◆ RECORDS FOR THE TASK:
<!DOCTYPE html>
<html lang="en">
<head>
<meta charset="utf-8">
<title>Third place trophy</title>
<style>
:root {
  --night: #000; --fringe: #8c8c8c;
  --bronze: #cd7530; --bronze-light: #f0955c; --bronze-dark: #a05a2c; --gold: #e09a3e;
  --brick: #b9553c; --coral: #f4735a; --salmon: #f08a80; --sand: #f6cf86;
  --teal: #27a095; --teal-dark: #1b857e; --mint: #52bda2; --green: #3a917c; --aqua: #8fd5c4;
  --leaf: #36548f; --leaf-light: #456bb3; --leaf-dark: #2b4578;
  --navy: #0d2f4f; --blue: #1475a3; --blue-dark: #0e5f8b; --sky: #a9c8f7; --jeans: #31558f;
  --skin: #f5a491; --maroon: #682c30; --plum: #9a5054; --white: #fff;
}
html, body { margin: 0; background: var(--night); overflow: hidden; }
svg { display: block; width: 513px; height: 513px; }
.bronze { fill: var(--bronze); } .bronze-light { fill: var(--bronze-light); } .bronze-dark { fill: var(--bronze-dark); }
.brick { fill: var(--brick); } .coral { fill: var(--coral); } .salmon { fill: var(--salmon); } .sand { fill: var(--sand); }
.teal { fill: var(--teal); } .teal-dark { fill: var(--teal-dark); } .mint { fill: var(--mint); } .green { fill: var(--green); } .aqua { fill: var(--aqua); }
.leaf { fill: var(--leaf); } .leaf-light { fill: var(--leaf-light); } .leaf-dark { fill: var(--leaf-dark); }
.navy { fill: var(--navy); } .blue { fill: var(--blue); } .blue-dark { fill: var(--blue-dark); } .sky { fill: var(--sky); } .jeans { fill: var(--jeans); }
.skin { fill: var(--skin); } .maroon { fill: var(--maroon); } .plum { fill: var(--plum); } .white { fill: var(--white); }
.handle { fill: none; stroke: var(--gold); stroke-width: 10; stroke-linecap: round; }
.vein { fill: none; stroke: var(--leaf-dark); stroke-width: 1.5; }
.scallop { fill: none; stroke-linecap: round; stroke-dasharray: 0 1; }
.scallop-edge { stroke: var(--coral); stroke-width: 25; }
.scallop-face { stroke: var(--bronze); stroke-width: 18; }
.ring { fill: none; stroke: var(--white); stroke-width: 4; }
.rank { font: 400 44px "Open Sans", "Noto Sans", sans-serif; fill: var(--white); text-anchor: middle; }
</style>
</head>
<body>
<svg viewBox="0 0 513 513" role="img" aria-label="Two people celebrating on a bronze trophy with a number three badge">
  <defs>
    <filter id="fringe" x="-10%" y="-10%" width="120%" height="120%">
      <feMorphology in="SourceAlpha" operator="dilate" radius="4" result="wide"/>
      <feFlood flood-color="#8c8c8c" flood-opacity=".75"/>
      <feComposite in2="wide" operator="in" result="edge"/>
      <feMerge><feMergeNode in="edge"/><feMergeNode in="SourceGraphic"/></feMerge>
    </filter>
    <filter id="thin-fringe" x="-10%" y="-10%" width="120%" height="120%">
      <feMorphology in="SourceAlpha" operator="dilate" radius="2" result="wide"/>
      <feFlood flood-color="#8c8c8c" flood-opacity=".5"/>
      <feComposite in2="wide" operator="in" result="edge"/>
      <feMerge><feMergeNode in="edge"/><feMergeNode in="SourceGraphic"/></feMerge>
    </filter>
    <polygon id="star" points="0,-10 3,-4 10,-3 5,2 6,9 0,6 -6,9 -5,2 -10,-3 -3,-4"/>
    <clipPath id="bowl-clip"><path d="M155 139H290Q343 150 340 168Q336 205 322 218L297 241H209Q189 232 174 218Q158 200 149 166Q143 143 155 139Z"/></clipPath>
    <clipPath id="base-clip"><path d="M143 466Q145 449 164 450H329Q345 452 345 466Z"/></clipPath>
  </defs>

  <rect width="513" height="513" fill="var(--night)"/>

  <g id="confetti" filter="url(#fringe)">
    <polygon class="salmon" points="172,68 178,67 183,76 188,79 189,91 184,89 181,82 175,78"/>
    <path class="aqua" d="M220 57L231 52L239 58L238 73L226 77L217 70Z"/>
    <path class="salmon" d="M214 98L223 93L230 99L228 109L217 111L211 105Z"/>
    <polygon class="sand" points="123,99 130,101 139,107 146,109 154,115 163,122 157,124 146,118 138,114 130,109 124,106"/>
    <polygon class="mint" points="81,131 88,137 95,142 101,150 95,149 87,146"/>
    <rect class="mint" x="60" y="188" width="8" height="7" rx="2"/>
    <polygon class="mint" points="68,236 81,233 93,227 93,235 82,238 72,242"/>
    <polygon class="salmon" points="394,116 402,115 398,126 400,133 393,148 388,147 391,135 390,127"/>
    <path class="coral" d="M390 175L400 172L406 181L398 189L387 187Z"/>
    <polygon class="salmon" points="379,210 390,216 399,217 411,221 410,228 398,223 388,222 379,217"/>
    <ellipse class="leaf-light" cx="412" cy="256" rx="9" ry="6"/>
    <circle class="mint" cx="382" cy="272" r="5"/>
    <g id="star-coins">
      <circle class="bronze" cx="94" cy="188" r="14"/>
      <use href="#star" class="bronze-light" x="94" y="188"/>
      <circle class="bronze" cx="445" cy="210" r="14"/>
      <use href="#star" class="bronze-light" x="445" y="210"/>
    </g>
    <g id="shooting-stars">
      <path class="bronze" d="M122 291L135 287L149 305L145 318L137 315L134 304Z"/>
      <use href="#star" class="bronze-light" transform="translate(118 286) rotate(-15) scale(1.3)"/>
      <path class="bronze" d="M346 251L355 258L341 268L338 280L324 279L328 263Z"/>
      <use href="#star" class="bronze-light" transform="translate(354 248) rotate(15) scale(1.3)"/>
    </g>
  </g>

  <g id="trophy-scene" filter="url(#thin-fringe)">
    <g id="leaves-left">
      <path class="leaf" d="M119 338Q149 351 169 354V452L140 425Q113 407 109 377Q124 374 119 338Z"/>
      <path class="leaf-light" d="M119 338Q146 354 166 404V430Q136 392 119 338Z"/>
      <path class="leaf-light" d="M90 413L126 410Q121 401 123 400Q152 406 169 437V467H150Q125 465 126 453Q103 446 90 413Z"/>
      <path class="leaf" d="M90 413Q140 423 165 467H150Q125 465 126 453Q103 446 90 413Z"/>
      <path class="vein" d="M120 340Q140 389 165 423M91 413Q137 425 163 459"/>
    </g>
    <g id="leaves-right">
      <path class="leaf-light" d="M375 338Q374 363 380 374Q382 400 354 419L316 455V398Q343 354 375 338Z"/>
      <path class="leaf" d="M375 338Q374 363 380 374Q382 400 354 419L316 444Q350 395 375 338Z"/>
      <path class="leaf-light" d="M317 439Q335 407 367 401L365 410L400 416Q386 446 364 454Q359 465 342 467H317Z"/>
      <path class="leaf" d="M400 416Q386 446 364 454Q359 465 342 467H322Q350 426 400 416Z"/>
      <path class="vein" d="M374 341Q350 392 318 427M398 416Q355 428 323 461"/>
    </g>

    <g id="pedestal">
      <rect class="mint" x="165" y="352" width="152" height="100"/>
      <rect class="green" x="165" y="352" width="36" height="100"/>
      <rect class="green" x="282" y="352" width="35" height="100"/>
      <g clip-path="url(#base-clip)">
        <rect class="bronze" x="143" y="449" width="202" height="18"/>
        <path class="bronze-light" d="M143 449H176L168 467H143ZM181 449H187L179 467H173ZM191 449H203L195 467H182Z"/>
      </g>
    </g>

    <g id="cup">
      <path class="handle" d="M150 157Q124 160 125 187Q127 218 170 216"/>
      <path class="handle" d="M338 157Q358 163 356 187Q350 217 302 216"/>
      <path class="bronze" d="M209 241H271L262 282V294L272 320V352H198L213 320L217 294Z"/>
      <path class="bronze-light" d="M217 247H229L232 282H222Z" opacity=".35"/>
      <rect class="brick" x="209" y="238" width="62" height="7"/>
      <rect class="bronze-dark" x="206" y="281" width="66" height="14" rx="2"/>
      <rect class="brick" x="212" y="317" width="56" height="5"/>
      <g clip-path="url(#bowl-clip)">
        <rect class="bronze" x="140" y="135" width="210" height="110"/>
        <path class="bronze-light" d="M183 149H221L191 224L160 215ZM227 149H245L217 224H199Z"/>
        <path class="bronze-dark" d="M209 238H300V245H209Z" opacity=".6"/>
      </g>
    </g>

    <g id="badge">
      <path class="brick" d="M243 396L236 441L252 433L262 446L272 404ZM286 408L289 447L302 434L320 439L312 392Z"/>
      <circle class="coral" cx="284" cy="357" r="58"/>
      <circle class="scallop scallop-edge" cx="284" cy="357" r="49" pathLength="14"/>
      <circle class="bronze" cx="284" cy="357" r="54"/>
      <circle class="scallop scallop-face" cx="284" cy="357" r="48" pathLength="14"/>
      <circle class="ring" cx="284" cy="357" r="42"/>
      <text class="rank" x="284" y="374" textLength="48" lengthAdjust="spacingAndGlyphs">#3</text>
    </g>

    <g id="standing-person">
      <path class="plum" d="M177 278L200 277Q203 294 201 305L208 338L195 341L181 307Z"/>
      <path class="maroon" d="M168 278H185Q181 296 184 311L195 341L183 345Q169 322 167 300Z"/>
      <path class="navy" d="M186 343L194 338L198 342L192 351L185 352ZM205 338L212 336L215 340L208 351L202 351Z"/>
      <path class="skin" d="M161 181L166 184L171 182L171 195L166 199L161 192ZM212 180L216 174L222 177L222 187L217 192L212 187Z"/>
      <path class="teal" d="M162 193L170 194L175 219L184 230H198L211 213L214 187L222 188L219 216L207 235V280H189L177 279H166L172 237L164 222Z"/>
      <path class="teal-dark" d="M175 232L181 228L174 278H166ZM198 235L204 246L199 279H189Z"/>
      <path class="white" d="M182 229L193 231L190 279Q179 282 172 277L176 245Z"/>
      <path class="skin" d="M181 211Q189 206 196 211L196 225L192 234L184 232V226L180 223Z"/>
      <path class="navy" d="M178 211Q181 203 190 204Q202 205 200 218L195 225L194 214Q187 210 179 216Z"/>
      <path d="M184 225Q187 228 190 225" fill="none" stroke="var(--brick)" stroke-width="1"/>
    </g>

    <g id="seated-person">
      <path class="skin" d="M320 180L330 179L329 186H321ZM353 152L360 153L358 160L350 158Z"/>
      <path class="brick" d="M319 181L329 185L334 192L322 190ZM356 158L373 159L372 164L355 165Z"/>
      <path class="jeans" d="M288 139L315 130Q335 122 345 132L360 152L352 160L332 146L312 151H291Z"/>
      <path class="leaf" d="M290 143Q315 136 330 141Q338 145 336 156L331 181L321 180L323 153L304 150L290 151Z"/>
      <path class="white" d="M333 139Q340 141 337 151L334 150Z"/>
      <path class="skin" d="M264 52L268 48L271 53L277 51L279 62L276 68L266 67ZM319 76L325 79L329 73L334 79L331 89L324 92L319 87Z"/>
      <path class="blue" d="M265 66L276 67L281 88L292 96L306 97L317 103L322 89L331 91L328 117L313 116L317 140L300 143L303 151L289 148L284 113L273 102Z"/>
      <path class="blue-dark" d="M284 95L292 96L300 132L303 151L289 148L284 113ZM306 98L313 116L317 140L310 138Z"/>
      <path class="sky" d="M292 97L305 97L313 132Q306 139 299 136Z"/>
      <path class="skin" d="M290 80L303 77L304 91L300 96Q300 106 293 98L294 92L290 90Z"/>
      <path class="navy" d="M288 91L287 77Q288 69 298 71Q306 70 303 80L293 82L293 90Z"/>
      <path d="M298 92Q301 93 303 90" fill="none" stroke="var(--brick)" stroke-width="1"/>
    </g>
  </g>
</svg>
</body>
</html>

◆ WHAT YOU WILL DO:
Find and copy every line in the entries above where the string "circle" occurs.

◆ YOUR SOLUTION:
    <circle class="mint" cx="382" cy="272" r="5"/>
      <circle class="bronze" cx="94" cy="188" r="14"/>
      <circle class="bronze" cx="445" cy="210" r="14"/>
      <circle class="coral" cx="284" cy="357" r="58"/>
      <circle class="scallop scallop-edge" cx="284" cy="357" r="49" pathLength="14"/>
      <circle class="bronze" cx="284" cy="357" r="54"/>
      <circle class="scallop scallop-face" cx="284" cy="357" r="48" pathLength="14"/>
      <circle class="ring" cx="284" cy="357" r="42"/>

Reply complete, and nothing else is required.